This is a great workout. The first part of the trail is VERY busy on weekends and if you don't get to the trailhead shortly after the gates open, be prepared to park on the access road and walk up to the trailhead. Cars will end up lined up about a mile down the road. Even if you don't park in the lot you need an adventure pass, so make sure to get one beforehand or at the camp store to the left of the lot to avoid a ticket! After you hike be sure to stop by the store and grab a drink or a burger to support them. The burgers are actually really good too. The trail is very busy for the first section until you reach the falls and then the crowds disappear. Spruce Grove Campground is nicely covered by large trees and well spread out. Its on the hill beside the river so you get the nice calm sound all night while you sleep. After continuing on the hike you'll reach Sturtevant Camp which has a bunch of single room rental cabins and a large communal center which is open on weekends. Theres a big swing so it's a good place to snap some pictures! Continuing on the loop you'll pass the trail up to summit Mt. Wilson and then come to the Mt Zion Summit trail. Its a very short offshoot and the view is totally worth it. It's a challenging but overall fun hike and the last section is all in the sun away from the water so be sure to have enough water. Also lookout for rattle snakes sunning themselves. We encountered about a 3 footer basking on the last section. Happy Hiking!
Great trail but this page is all wrong. There's nearly 2,500 feet of elevation gain and lost, with lots of rolling hills. The trail is really poorly marked and covered with at least 20 downed trees that you have to climb over and under, which is specifically hard while carrying a pack. Carry a filter and a liter of water and you'll be fine (at least right now after all the rain) because you cross running streams a dozen times. The trail is narrow and there is about 40% open air but lots of shade to keep you cool.

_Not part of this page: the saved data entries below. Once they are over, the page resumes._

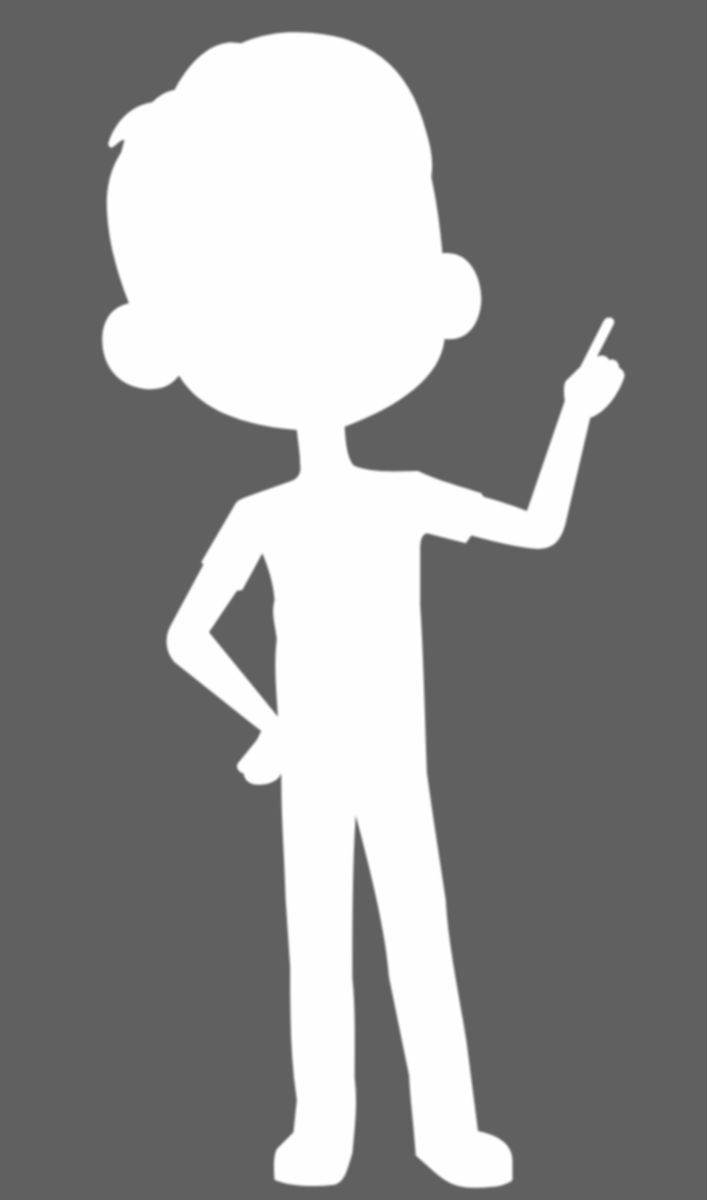
<!DOCTYPE html>
<html lang="en">
<head>
<meta charset="utf-8">
<title>Pointing figure silhouette</title>
<style>
:root { --backdrop: #606060; --figure: #fefefe; }
html, body { margin: 0; padding: 0; overflow: hidden; background: var(--backdrop); }
.canvas { display: block; width: 707px; height: 1200px; background: var(--backdrop); }
.figure { fill: var(--figure); fill-rule: evenodd; }
</style>
</head>
<body>
<svg class="canvas" viewBox="0 0 636 1080" preserveAspectRatio="none" role="img" aria-label="White silhouette of a cartoon boy, one hand on his hip, the other pointing up">
  <defs>
    <filter id="soft-edge" x="-5%" y="-5%" width="110%" height="110%"><feGaussianBlur stdDeviation="0.9"/></filter>
  </defs>
  <path class="figure" filter="url(#soft-edge)" d="
    M217 39 C232 32 250 28.500 268 29 C332 30 368 60 383 117 C388 134 390 146 388 159
    C393 182 396 205 398 228 C420 225 433 246 433 270 C432 292 420 308 400 305
    C396 340 360 365 310 384 C311 402 313 412 318 419
    C335 426 355 424 376 424 C395 433 415 438 433 444 L435 447 C449 451 462 455 474 460
    L508 361 C507 352 507 346 509 343 L522 330 L543 289 C546 283 555 286 552 292 L537 321
    C541 319 546 320 548 324 C553 322 557 326 557 331 C561 333 563 337 561 341
    C556 355 545 371 531 376 L509 470 C505 487 497 494 484 494 C465 493 443 487 424 482
    L419 489 L384 480 C379 481 378 488 378 495 L378 545
    C381 590 382 640 384 695 C390 740 396 775 401 810 C403 850 414 900 420 940
    L430 1018 C445 1021 461 1028 461 1045 L461 1062 C455 1068 440 1069 425 1069
    C410 1069 400 1063 392 1056 L374 1040 C372 1010 369 990 368 968 L350 880
    C347 840 335 790 320 734 C317 780 317 830 317 880 C320 910 319 940 319 970
    C322 995 319 1015 317 1038 C313 1050 311 1063 302 1066 C285 1068 265 1069 247 1062
    C246 1050 246 1040 249 1034 L264 1019 L267 990 C261 950 261 910 261 870 L257 810
    C256 770 253 740 253 696 C250 704 240 707 230 706 C224 706 220 702 219 696
    C214 695 212 690 214 687 L231 666 L235 658 L157 596 C148 586 148 572 154 562
    L183 508 L181 506 L212 453 C214 450 217 449 222 447 L262 433
    C269 430 271 425 270 418 C270 408 268 398 267 387 C220 383 180 370 161 338
    C152 350 140 351 130 350 C105 347 92 328 92 306 C92 288 101 276 116 273
    C103 240 96 210 96 180 C97 160 102 148 109 137 L112 126
    C108 125 105 131 100 133 C97 132 97 129 98 127 C105 108 118 95 137 92
    C143 86 150 82 157 81 C168 60 185 40 207 38 Z
    M236 498 C241 510 246 525 247 540 C244 552 247 560 249 575 C246 600 249 625 250 645
    L188 569 L213 532 L218 531 Z"/>
</svg>
</body>
</html>
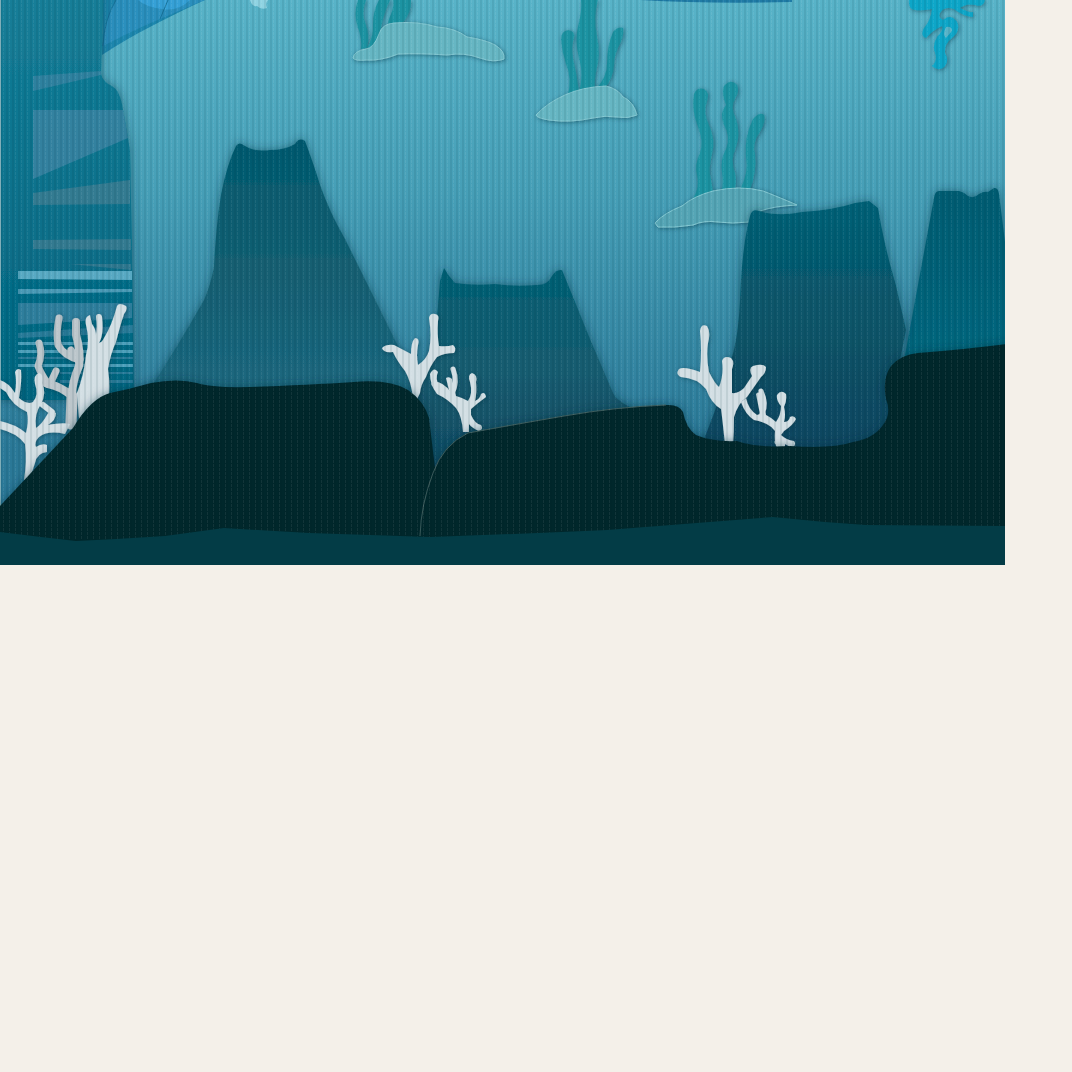
<!DOCTYPE html>
<html lang="en">
<head>
<meta charset="utf-8">
<title>Paper-cut seabed</title>
<style>
:root {
  --paper: #f4f0e9;
  --water-top: #58b3c8;
  --water-mid: #469fb7;
  --water-low: #2a7897;
  --cliff-top: #167f99;
  --cliff-low: #006580;
  --kelp: #1f93a2;
  --ridge: #005b70;
  --reef: #03262b;
  --floor: #033c46;
  --coral: #d3dfe4;
  --cyan: #0ba6c8;
}
html, body { margin: 0; width: 1072px; height: 1072px; overflow: hidden; background: var(--paper); }
svg { display: block; }
.kelp { fill: var(--kelp); }
.stone { fill: #66b6c3; stroke: #83c8d2; stroke-width: 1; }
.reef { fill: var(--reef); }
.coral { fill: var(--coral); }
.twigs { fill: none; stroke: var(--coral); stroke-linecap: round; stroke-linejoin: round; }
.twigs-shaded { stroke: #bcc6cb; }
</style>
</head>
<body>
<svg width="1072" height="1072" viewBox="0 0 1072 1072" role="img" aria-label="Layered paper underwater scene with rocks, kelp and coral">
  <defs>
    <clipPath id="panel"><rect width="1005" height="565"/></clipPath>
    <linearGradient id="water" gradientUnits="userSpaceOnUse" x1="0" y1="0" x2="0" y2="450">
      <stop offset="0" stop-color="var(--water-top)"/>
      <stop offset=".42" stop-color="var(--water-mid)"/>
      <stop offset="1" stop-color="var(--water-low)"/>
    </linearGradient>
    <linearGradient id="cliff" x1="0" y1="0" x2="0" y2="1">
      <stop offset="0" stop-color="var(--cliff-top)"/>
      <stop offset="1" stop-color="var(--cliff-low)"/>
    </linearGradient>
    <linearGradient id="ridge-left" x1="0" y1="0" x2="0" y2="1">
      <stop offset="0" stop-color="#00596e"/>
      <stop offset=".5" stop-color="#155f72"/>
      <stop offset="1" stop-color="#1d6a83"/>
    </linearGradient>
    <linearGradient id="ridge-mid" x1="0" y1="0" x2="0" y2="1">
      <stop offset="0" stop-color="#005e73"/>
      <stop offset=".5" stop-color="#165c70"/>
      <stop offset="1" stop-color="#0f4a62"/>
    </linearGradient>
    <linearGradient id="ridge-right" x1="0" y1="0" x2="0" y2="1">
      <stop offset="0" stop-color="#006076"/>
      <stop offset=".55" stop-color="#0d5266"/>
      <stop offset="1" stop-color="#0c4360"/>
    </linearGradient>
    <linearGradient id="ridge-far" x1="0" y1="0" x2="0" y2="1">
      <stop offset="0" stop-color="#005b71"/>
      <stop offset="1" stop-color="#00687f"/>
    </linearGradient>
    <pattern id="weave" width="6" height="4" patternUnits="userSpaceOnUse">
      <rect x="0" width="2" height="4" fill="#002b38" opacity=".09"/>
      <rect x="3" width="1" height="3" fill="#fff" opacity=".07"/>
    </pattern>
    <filter id="lift" x="-15%" y="-15%" width="130%" height="130%">
      <feDropShadow dx="0" dy="0" stdDeviation="5" flood-color="#00323f" flood-opacity=".5"/>
    </filter>
    <filter id="soft-lift" x="-20%" y="-20%" width="140%" height="140%">
      <feDropShadow dx="1" dy="1" stdDeviation="2" flood-color="#00323f" flood-opacity=".5"/>
    </filter>
  </defs>

  <rect id="paper" width="1072" height="1072" fill="var(--paper)"/>

  <g id="seascape" clip-path="url(#panel)">
    <rect id="open-water" width="1005" height="565" fill="url(#water)"/>

    <g id="top-edge">
      <path d="M103 0H205C170 16 134 34 102 55Z" fill="#1c86ad"/>
      <path d="M116 0H205L160 19Q138 28 103 46Q104 20 116 0Z" fill="#2a8fbd"/>
      <path d="M138 0H190Q178 12 162 9Q146 7 138 0Z" fill="#35a0d6"/>
      <path d="M103 46Q104 20 116 0M160 19L168 0" fill="none" stroke="#17739b" stroke-width="1"/>
      <path d="M250 0H268Q265 3 267 8Q261 10 257 6Q252 7 250 0Z" fill="#8fd3e2"/>
      <path d="M640 0H792V2Q710 4 640 0Z" fill="#1f7ba6"/>
    </g>

    <g id="cliff-wall">
      <path filter="url(#lift)" d="M-20 -20H104L101 74Q103 82 112 86Q119 90 122 104L130 150Q132 240 134 400H-20Z" fill="url(#cliff)"/>
      <g id="strata" fill="#3a84a3">
        <path d="M33 76L101 71V75L33 91Z" opacity=".75"/>
        <path d="M33 110H123L128 138L33 179Z" opacity=".85"/>
        <path d="M33 193L130 180V204L33 205Z" fill="#3c7d93" opacity=".8"/>
        <path d="M33 240L131 239V250L33 249Z" fill="#3c7d93" opacity=".8"/>
        <path d="M70 264H131V270Z" fill="#3c7d93" opacity=".7"/>
        <path d="M18 271H132V280L18 279Z" fill="#58a9c3"/>
        <path d="M18 289H132V292L18 294Z" fill="#4a9ab6"/>
        <path d="M18 303H132V318L18 325Z" opacity=".8"/>
        <path d="M18 333L133 325V333L18 338Z" opacity=".7"/>
        <path d="M18 342H133V345H18ZM18 350H133V353H18ZM18 364H133V367H18Z" fill="#4c9fba"/>
        <path d="M18 357H133V359H18ZM60 372H133V374H60ZM60 380H133V383H60Z" opacity=".7"/>
      </g>
      <path d="M.5 0V506" stroke="#8dbbc6" stroke-width="1"/>
    </g>

    <g id="kelp-beds" filter="url(#soft-lift)">
      <g class="kelp">
        <path d="M358 0H366Q361 14 366 25Q370 35 367 48L361 49Q362 38 358 28Q353 14 358 0Z"/>
        <path d="M379 0H390Q383 16 381 28Q380 38 374 48H367Q374 36 373 24Q373 11 379 0Z"/>
        <path d="M393 0H411Q412 12 402 24L388 30Q387 22 391 14Q394 7 393 0Z"/>
        <path d="M581 0H598Q593 18 597 36Q601 55 596 72Q594 82 595 91L579 93Q584 75 579 58Q574 40 579 22Q582 10 581 0Z"/>
        <path d="M561 40Q561 31 568 30Q576 31 574 38Q571 46 573 58Q577 75 579 92L568 95Q572 78 566 64Q562 52 561 40Z"/>
        <path d="M613 32Q618 26 623 28Q624 34 621 42Q614 54 614 66Q613 78 605 88H597Q607 76 607 64Q607 46 613 32Z"/>
        <path d="M694 94Q697 87 704 89Q710 92 707 101Q703 113 709 125Q716 140 712 154Q708 169 711 180Q713 188 713 198L693 199Q700 187 697 175Q694 166 700 153Q704 142 698 127Q691 109 694 94Z"/>
        <path d="M724 86Q731 78 737 85Q740 91 735 99Q730 107 736 119Q741 134 736 147Q730 160 735 173Q738 183 733 194L721 195Q724 183 722 172Q720 160 726 149Q731 137 724 125Q719 113 726 105Q721 93 724 86Z"/>
        <path d="M753 119Q760 111 764 115Q766 122 760 132Q752 143 755 154Q757 171 750 190H740Q749 172 746 157Q744 137 753 119Z"/>
      </g>
      <path class="stone" d="M353 58Q354 51 366 49Q374 48 379 34Q382 24 394 23Q418 21 437 27Q455 28 467 37Q486 40 495 45Q505 51 504 59Q494 63 480 58Q464 52 447 55Q420 53 398 54Q381 61 366 60Q355 61 353 58Z"/>
      <path class="stone" d="M536 115Q547 103 565 95Q582 87 606 86Q618 89 623 97Q633 101 637 115Q628 119 617 117Q605 115 593 118Q570 123 549 120Q537 118 536 115Z"/>
      <path class="stone" style="fill:#54a5b5" d="M655 223Q664 213 682 206Q694 196 713 191Q740 185 763 191Q776 196 797 205Q774 206 760 211L749 222Q732 224 718 222Q704 220 693 225Q674 228 658 227Z"/>
    </g>

    <g id="jellyfish-tentacles" fill="var(--cyan)" filter="url(#soft-lift)">
      <path d="M909 0H985Q983 8 975 5Q966 3 960 8Q969 13 973 12L973 17Q963 16 954 9Q944 6 940 13Q938 18 943 20Q951 13 957 22Q961 31 952 38Q944 44 945 53Q950 62 943 68Q937 71 932 66Q938 61 935 52Q932 46 937 37Q944 30 942 26Q933 30 926 38Q920 36 924 28Q931 20 932 9Q922 11 915 10Q908 9 909 0Z"/>
      <path d="M946 27Q952 26 952 31L946 38Q942 35 946 27Z" fill="#58b3c8"/>
    </g>

    <g id="ridges">
      <path filter="url(#lift)" d="M906 350L934 198Q935 190 940 191L959 191Q964 192 968 196Q974 199 979 194Q984 191 988 192L994 188Q998 187 999 194L1006 250V380H900Z" fill="url(#ridge-far)"/>
      <path filter="url(#lift)" d="M148 392Q178 346 204 300Q210 287 214 267Q216 225 221 195Q227 164 236 146Q239 141 245 146Q255 152 270 150Q285 150 295 144Q299 137 305 141Q314 165 320 185Q329 211 345 239L398 346L425 420H148Z" fill="url(#ridge-left)"/>
      <path filter="url(#lift)" d="M412 470V395Q429 365 437 318L440 281L444 268Q449 277 455 283Q475 286 495 284Q515 287 537 285Q548 285 552 276Q556 269 562 270L590 339L613 393Q616 400 630 407V470Z" fill="url(#ridge-mid)"/>
      <path filter="url(#lift)" d="M695 460Q716 414 731 360Q738 340 740 301Q742 245 750 216Q752 208 759 211Q778 217 802 212Q834 210 855 203L869 201L878 208Q884 245 896 286L906 330L892 400V460Z" fill="url(#ridge-right)"/>
    </g>

    <g id="coral-left" filter="url(#soft-lift)">
      <g class="twigs twigs-shaded">
        <path stroke-width="11" d="M71 424L72 396"/>
        <path stroke-width="8" d="M72 396Q72 382 79 366Q81 352 76 335L76 322M72 396Q60 386 48 384L39 380"/>
        <path stroke-width="7" d="M48 384Q41 374 38 366Q43 354 39 343M50 384L56 371M80 360Q64 356 58 345Q56 333 59 318M79 362L71 350"/>
      </g>
      <path class="coral" d="M77 393Q84 375 86 355Q90 340 86 325Q84 317 90 315L92 324Q98 332 95 343Q101 345 104 338Q112 325 117 306Q119 302 126 306Q128 309 124 314Q120 326 116 342Q111 352 108 369Q110 382 109 395L98 405L80 430Z"/>
      <path class="twigs" stroke-width="6" d="M92 347Q102 339 99 317"/>
      <path class="coral" d="M24 480Q27 461 25 444Q17 433 0 429V421Q15 424 26 433Q29 421 27 412Q12 405 6 392L0 388V380Q9 383 15 393Q17 381 15 372Q17 367 21 370Q22 382 19 398Q27 405 33 402Q39 395 35 384Q33 375 39 373Q44 374 42 383Q47 393 41 404Q34 414 36 428Q42 424 47 415Q50 409 56 413Q56 420 48 425Q63 422 70 424L65 434Q48 430 39 437Q34 442 36 447Q42 443 47 445V452Q37 453 35 463L30 478Z"/>
      <path class="twigs" stroke-width="6" d="M43 405L52 412"/>
    </g>

    <g id="coral-centre" filter="url(#soft-lift)">
      <path class="coral" d="M413 398Q411 381 405 371Q397 361 393 352Q383 353 382 348Q386 344 394 345L411 354Q411 342 415 338Q420 338 418 345Q416 355 418 365Q426 360 429 351Q432 336 429 318Q430 313 435 314Q440 315 438 321Q437 335 439 346Q447 347 453 345Q457 348 454 353Q444 353 437 357Q430 366 426 377Q421 384 420 393L414 405Z"/>
      <path class="coral" d="M463 432Q462 416 456 408Q448 399 437 394Q430 385 430 374Q434 366 438 372Q435 378 439 386Q443 391 450 394L446 378Q449 376 452 379L456 396Q463 398 468 401Q473 394 470 382Q467 375 472 373Q478 375 476 382Q477 393 475 401Q480 399 481 394Q485 391 486 397Q479 402 471 409V415Q475 424 481 425Q484 429 479 431Q472 428 469 424V432Z"/>
      <path class="twigs" stroke-width="5" d="M449 394Q442 384 434 384M452 394Q458 382 453 369"/>
    </g>

    <g id="coral-right" filter="url(#soft-lift)">
      <path class="coral" d="M725 445Q723 424 721 409Q711 403 706 389Q697 378 681 377Q675 374 679 369Q684 366 700 372Q702 350 700 331Q701 323 707 326Q711 332 708 343Q706 356 709 372Q715 384 719 387Q724 375 722 361Q724 355 731 358Q735 362 732 369L732 393Q738 394 744 388L752 376Q748 368 753 366Q763 363 766 367Q766 373 761 377Q754 387 747 397Q738 403 734 417Q734 432 733 445Z"/>
      <path class="coral" d="M777 448Q774 443 775 431Q770 423 754 420Q745 414 741 402L746 398Q748 409 757 415L760 414L756 394Q759 390 762 395L766 415Q772 418 776 422Q781 415 781 406Q776 400 777 395Q781 389 786 394Q787 401 784 407Q786 415 784 422Q789 422 790 417Q794 415 796 419Q793 425 784 431L781 435Q786 440 794 441Q797 445 792 448L785 444V448Z"/>
      <path class="twigs" stroke-width="5" d="M762 414Q767 404 761 391M777 442L783 443"/>
    </g>

    <g id="reef" filter="url(#lift)">
      <path class="reef" d="M-10 514L0 506L73 428Q91 398 110 393Q130 389 151 383Q178 378 197 383Q212 388 250 387Q310 385 354 382Q390 379 408 390Q424 401 429 418L435 468L470 545H-10Z"/>
      <path class="reef" d="M420 545Q420 508 433 473Q443 445 468 433Q512 425 564 416Q616 407 666 405Q679 404 683 412Q686 428 696 435Q712 442 737 441Q755 448 790 446Q832 449 853 442Q878 438 887 418Q890 409 886 399Q882 379 891 366Q900 355 918 353Q960 350 1015 343V545Z"/>
      <path d="M420 536Q421 504 433 473Q443 445 468 433Q512 425 564 416Q616 407 666 405" fill="none" stroke="#3d5d5c" stroke-width="1"/>
    </g>

    <rect id="paper-grain" width="1005" height="540" fill="url(#weave)"/>
    <path id="sea-floor" d="M0 532Q40 537 76 541Q120 539 165 536L224 528L309 533L430 537Q520 534 607 530L773 517Q820 522 866 525L1005 526V565H0Z" fill="var(--floor)"/>
  </g>
</svg>
</body>
</html>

Valley Forge is the trail at about 2.2 miles where the sign simply points left to "campground" and right points to "trail" so don't go down that way unless you're looking for a pit toilet and some tables to have lunch at. That said, three of us, with a dog took about 3.5 hours to get from the trailhead to West Fork. Of the 7 campsites, 4 others were full aside from ours. On the way out, we split it into two days with an overnight break at Valley Forge campground. They had 4 pit toilets while West Fork only had one. No TP, terrible ventilation but it's better than digging holes. PACK OUT WHAT YOU PACK IN. These trails have no trash cans and people left all sorts of trash at Valley Forge. Lots of great views though.
Johnny L. on Mount Wilson Loop via Chantry Flats